> **HOW TO COMPLETE THIS TASK**
Only the lines that include "arrowhead" should be copied from the data below.

> **GIVEN INFORMATION**
== Segment start ==
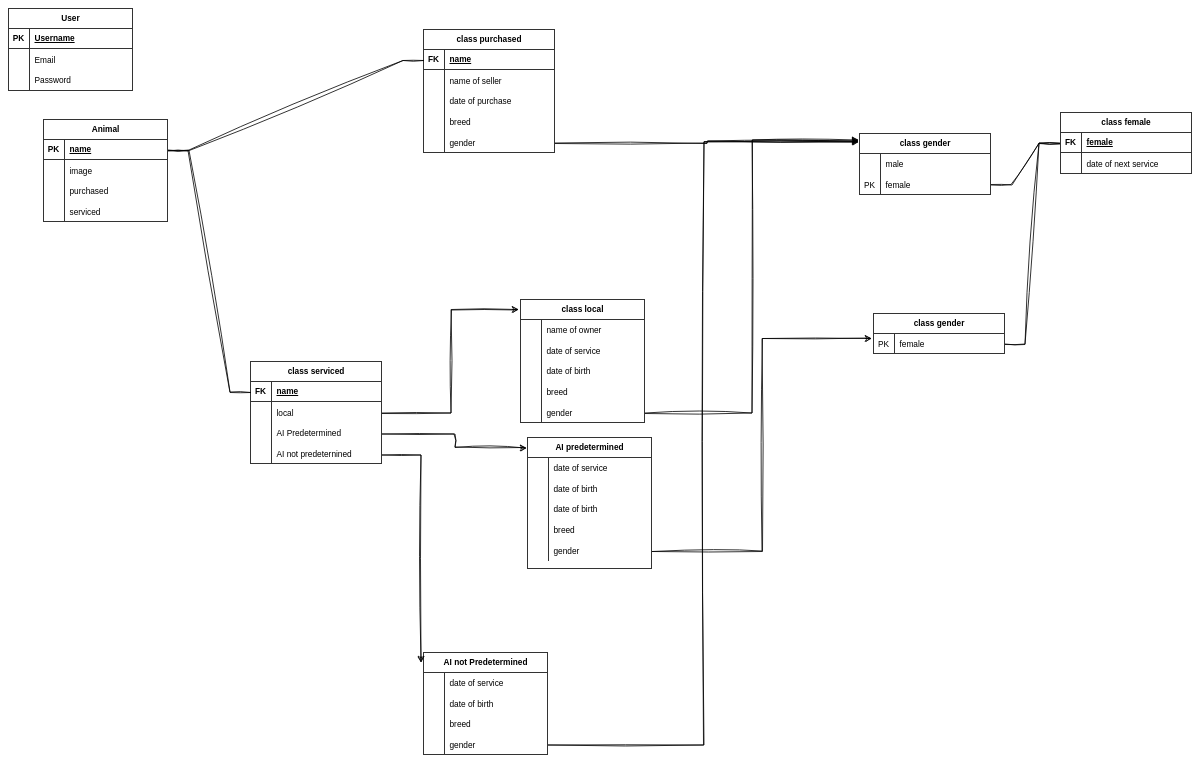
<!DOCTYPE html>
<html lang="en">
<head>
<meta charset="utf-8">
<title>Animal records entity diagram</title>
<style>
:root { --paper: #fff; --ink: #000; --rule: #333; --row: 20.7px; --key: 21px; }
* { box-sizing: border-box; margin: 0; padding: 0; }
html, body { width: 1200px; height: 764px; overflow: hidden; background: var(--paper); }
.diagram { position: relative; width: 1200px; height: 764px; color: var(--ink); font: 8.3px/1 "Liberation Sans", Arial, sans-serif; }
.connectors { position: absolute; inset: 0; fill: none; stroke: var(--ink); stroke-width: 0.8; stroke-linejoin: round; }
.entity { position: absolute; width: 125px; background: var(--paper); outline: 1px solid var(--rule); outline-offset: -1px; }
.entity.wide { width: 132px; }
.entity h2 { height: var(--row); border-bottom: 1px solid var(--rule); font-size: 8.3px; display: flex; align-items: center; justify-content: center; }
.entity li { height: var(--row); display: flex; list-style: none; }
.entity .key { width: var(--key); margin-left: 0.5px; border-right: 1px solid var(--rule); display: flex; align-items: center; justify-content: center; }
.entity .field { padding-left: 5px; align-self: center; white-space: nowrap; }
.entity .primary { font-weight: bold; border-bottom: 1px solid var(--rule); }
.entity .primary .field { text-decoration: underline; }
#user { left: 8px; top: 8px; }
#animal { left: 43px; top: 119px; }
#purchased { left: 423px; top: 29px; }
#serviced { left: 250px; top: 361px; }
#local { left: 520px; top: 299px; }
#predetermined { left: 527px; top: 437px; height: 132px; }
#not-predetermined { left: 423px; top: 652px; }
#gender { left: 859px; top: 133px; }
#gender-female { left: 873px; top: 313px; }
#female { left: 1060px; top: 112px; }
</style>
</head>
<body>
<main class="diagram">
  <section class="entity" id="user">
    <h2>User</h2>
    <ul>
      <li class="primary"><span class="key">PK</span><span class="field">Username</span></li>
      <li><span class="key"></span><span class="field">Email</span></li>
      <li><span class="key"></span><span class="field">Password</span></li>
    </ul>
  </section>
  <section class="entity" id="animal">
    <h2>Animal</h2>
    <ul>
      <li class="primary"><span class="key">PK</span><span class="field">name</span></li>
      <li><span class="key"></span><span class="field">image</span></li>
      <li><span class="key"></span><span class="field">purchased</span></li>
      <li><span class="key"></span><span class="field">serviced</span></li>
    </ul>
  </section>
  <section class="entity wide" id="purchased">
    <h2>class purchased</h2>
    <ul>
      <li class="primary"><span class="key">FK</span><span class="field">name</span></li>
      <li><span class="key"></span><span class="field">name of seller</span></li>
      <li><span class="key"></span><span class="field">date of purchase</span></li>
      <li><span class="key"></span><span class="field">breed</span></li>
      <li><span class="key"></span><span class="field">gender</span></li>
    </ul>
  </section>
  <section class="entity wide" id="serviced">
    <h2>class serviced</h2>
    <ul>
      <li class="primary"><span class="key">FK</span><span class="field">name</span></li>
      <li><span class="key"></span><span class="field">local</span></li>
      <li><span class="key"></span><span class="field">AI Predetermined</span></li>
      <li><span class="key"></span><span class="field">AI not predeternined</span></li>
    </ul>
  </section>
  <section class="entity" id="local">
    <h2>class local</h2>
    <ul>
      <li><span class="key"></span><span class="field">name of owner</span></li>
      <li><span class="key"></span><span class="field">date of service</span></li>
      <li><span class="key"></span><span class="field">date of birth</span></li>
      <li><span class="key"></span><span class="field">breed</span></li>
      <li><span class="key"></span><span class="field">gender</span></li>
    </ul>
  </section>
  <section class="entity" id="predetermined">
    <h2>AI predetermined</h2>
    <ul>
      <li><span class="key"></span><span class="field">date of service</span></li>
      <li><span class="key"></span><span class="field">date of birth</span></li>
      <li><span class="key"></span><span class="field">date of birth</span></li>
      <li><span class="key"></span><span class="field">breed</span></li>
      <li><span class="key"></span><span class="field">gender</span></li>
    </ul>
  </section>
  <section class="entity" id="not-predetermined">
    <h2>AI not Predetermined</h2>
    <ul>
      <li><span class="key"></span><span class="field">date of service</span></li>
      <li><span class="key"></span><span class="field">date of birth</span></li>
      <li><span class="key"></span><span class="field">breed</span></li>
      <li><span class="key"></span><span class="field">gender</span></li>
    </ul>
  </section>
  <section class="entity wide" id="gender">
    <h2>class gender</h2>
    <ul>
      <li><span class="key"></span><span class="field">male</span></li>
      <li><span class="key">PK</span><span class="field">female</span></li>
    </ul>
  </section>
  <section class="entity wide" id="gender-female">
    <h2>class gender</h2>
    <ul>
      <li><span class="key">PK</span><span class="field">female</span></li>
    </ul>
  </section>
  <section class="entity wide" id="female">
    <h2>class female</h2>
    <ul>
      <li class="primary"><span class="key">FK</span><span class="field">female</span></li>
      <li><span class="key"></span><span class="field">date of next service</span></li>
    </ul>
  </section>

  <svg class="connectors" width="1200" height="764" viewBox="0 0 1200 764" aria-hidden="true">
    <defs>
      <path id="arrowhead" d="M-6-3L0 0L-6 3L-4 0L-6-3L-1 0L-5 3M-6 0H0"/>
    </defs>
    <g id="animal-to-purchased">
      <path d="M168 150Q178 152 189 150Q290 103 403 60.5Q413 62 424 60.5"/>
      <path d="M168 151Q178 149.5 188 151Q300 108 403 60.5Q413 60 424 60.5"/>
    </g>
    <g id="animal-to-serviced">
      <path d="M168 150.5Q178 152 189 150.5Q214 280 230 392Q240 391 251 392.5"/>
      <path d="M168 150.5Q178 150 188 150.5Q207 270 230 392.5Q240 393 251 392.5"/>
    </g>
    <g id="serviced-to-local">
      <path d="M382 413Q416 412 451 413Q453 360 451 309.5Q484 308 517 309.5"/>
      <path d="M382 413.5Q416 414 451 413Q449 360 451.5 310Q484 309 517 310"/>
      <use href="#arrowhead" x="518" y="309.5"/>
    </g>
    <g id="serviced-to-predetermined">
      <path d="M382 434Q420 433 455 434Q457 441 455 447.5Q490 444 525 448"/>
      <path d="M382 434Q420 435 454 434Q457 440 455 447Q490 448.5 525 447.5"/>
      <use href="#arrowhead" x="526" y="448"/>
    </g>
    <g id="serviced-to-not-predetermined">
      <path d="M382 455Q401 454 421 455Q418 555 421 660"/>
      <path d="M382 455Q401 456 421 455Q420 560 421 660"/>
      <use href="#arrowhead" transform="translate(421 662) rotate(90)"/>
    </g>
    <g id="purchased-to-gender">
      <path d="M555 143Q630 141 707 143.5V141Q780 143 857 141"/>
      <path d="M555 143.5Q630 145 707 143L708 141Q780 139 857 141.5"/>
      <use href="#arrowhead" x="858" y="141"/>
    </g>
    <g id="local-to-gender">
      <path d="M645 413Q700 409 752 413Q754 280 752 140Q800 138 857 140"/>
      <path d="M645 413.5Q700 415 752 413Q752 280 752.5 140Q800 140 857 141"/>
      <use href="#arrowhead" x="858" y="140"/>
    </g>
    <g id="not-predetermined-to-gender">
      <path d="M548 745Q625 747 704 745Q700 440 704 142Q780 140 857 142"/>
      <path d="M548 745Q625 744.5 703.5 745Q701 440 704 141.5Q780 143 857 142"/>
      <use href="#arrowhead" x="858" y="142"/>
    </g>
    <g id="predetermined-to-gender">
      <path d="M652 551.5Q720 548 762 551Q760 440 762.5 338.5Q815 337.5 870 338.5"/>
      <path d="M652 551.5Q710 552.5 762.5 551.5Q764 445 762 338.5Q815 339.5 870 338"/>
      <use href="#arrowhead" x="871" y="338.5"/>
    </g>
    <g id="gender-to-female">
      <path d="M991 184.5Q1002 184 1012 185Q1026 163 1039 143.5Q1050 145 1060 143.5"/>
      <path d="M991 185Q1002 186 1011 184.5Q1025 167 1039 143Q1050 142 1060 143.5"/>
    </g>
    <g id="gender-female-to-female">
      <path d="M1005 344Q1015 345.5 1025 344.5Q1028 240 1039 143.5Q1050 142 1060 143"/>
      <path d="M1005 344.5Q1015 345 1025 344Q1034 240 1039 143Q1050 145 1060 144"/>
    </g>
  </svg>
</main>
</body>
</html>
== Segment end ==
> **PROBLEM SOLUTION**
      <path id="arrowhead" d="M-6-3L0 0L-6 3L-4 0L-6-3L-1 0L-5 3M-6 0H0"/>
      <use href="#arrowhead" x="518" y="309.5"/>
      <use href="#arrowhead" x="526" y="448"/>
      <use href="#arrowhead" transform="translate(421 662) rotate(90)"/>
      <use href="#arrowhead" x="858" y="141"/>
      <use href="#arrowhead" x="858" y="140"/>
      <use href="#arrowhead" x="858" y="142"/>
      <use href="#arrowhead" x="871" y="338.5"/>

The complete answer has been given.